That significance comes in other ways.

First, there will be many other such rulings from Luxembourg and the Netherlands that will need unpacking now: as we know such rulings were issued on an industrial scale in Luxembourg and all reports I have seen suggest they were also common in the Netherlands.

Second, this then hits at the very heart of the EU corporate tax haven system.

Third, although there will no doubt be appeals the defence that Starbucks is making that it complied with OECD rules and so it must be in the clear is obviously unsatisfactory: the time has surely come when such arguments about minimal compliance cease to be seen as credible by anyone, including tax lawyers.

Fourth, the issue of what tax compliance is has been very obviously moved on by this ruling. It is no longer enough to say you're compliant. It is not even enough to get a letter from a tax authority saying that you are compliant. In the full face of publicity that has also to be true. And what that means is that, in effect, transparency has now to become the norm on tax.

So deliver on full public country-by-country reporting, which would help expose such practices.

And roll out the Fair Tax Mark (which has a new company in the scheme today).

And bring on disclosure of all tax agreements, again in public. 
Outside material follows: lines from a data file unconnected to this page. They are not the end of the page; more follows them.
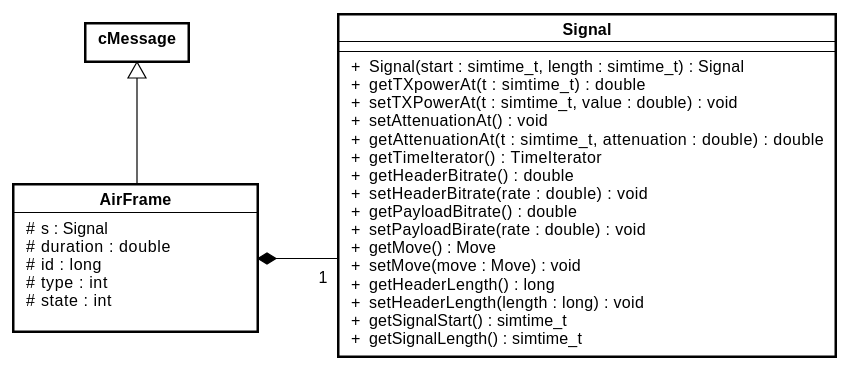
<!DOCTYPE html>
<html lang="en">
<head>
<meta charset="utf-8">
<title>Class diagram</title>
<style>
:root { --ink: #000; --paper: #fff; }
* { box-sizing: border-box; margin: 0; padding: 0; }
html, body { width: 849px; height: 370px; overflow: hidden; background: var(--paper); }
.diagram {
  position: relative; width: 849px; height: 370px; overflow: hidden;
  color: var(--ink); font: 16px/18px "Liberation Sans", Arial, sans-serif;
  font-kerning: none;
}
.connectors { position: absolute; left: 0; top: 0; }
.class-box {
  position: absolute; background: var(--paper);
  border: 2px solid var(--ink); box-shadow: inset 0 0 0 0.5px var(--ink);
}
.message { left: 84px; top: 22px; width: 106px; height: 41px; }
.air-frame { left: 12px; top: 183px; width: 247px; height: 150px; }
.signal { left: 337px; top: 13px; width: 500px; height: 345px; }
.class-name { font-size: 16px; font-weight: 700; text-align: center; letter-spacing: 0.2px; padding-top: 6px; }
.air-frame .class-name { height: 28px; border-bottom: 1px solid var(--ink); }
.signal .class-name { height: 27px; border-bottom: 1px solid var(--ink); }
.no-attributes { height: 10px; border-bottom: 1px solid var(--ink); }
.members { list-style: none; }
.members li { display: flex; white-space: nowrap; letter-spacing: var(--track); }
.members li::before { letter-spacing: 0; }
.attributes { padding: 7px 12px 0; }
.attributes li { height: 18px; }
.attributes li::before { content: "#"; flex: 0 0 15px; }
.operations { padding: 6px 12px 0; line-height: 18.13px; }
.operations li { height: 18.13px; }
.operations li::before { content: "+"; flex: 0 0 18px; }
.multiplicity { position: absolute; left: 318.5px; top: 269px; }
</style>
</head>
<body>
<main class="diagram">
  <svg class="connectors" width="849" height="370" viewBox="0 0 849 370" role="img" aria-label="AirFrame inherits from cMessage and is composed of one Signal">
    <g stroke="var(--ink)" stroke-width="1.2">
      <line x1="137" y1="78" x2="137" y2="184"/>
      <polygon points="137,62 128,78 146,78" fill="var(--paper)"/>
      <line x1="276" y1="258.5" x2="338" y2="258.5"/>
      <polygon points="258,258.5 267,253 276,258.5 267,264" fill="var(--ink)"/>
    </g>
  </svg>

  <section class="class-box message">
    <h2 class="class-name">cMessage</h2>
  </section>

  <section class="class-box air-frame">
    <h2 class="class-name">AirFrame</h2>
    <ul class="members attributes">
      <li style="--track:.12px">s : Signal</li>
      <li style="--track:.63px">duration : double</li>
      <li style="--track:.55px">id : long</li>
      <li style="--track:.65px">type : int</li>
      <li style="--track:.55px">state : int</li>
    </ul>
  </section>

  <span class="multiplicity">1</span>

  <section class="class-box signal">
    <h2 class="class-name">Signal</h2>
    <div class="no-attributes"></div>
    <ul class="members operations">
      <li style="--track:.28px">Signal(start : simtime_t, length : simtime_t) : Signal</li>
      <li style="--track:.48px">getTXpowerAt(t : simtime_t) : double</li>
      <li style="--track:.37px">setTXPowerAt(t : simtime_t, value : double) : void</li>
      <li style="--track:.33px">setAttenuationAt() : void</li>
      <li style="--track:.47px">getAttenuationAt(t : simtime_t, attenuation : double) : double</li>
      <li style="--track:.45px">getTimeIterator() : TimeIterator</li>
      <li style="--track:.45px">getHeaderBitrate() : double</li>
      <li style="--track:.44px">setHeaderBitrate(rate : double) : void</li>
      <li style="--track:.35px">getPayloadBitrate() : double</li>
      <li style="--track:.36px">setPayloadBirate(rate : double) : void</li>
      <li style="--track:.16px">getMove() : Move</li>
      <li style="--track:.24px">setMove(move : Move) : void</li>
      <li style="--track:.34px">getHeaderLength() : long</li>
      <li style="--track:.32px">setHeaderLength(length : long) : void</li>
      <li style="--track:.18px">getSignalStart() : simtime_t</li>
      <li style="--track:.17px">getSignalLength() : simtime_t</li>
    </ul>
  </section>
</main>
</body>
</html>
Then and only then will we have fair competition between companies, large and small, wherever they are located. What we have had to date is tax competition. And what the EU is really saying today is that tax competition is cheating and that is not the same as fair competition. And that is very significant indeed.

The corporate world of tax abuse does really need to take note.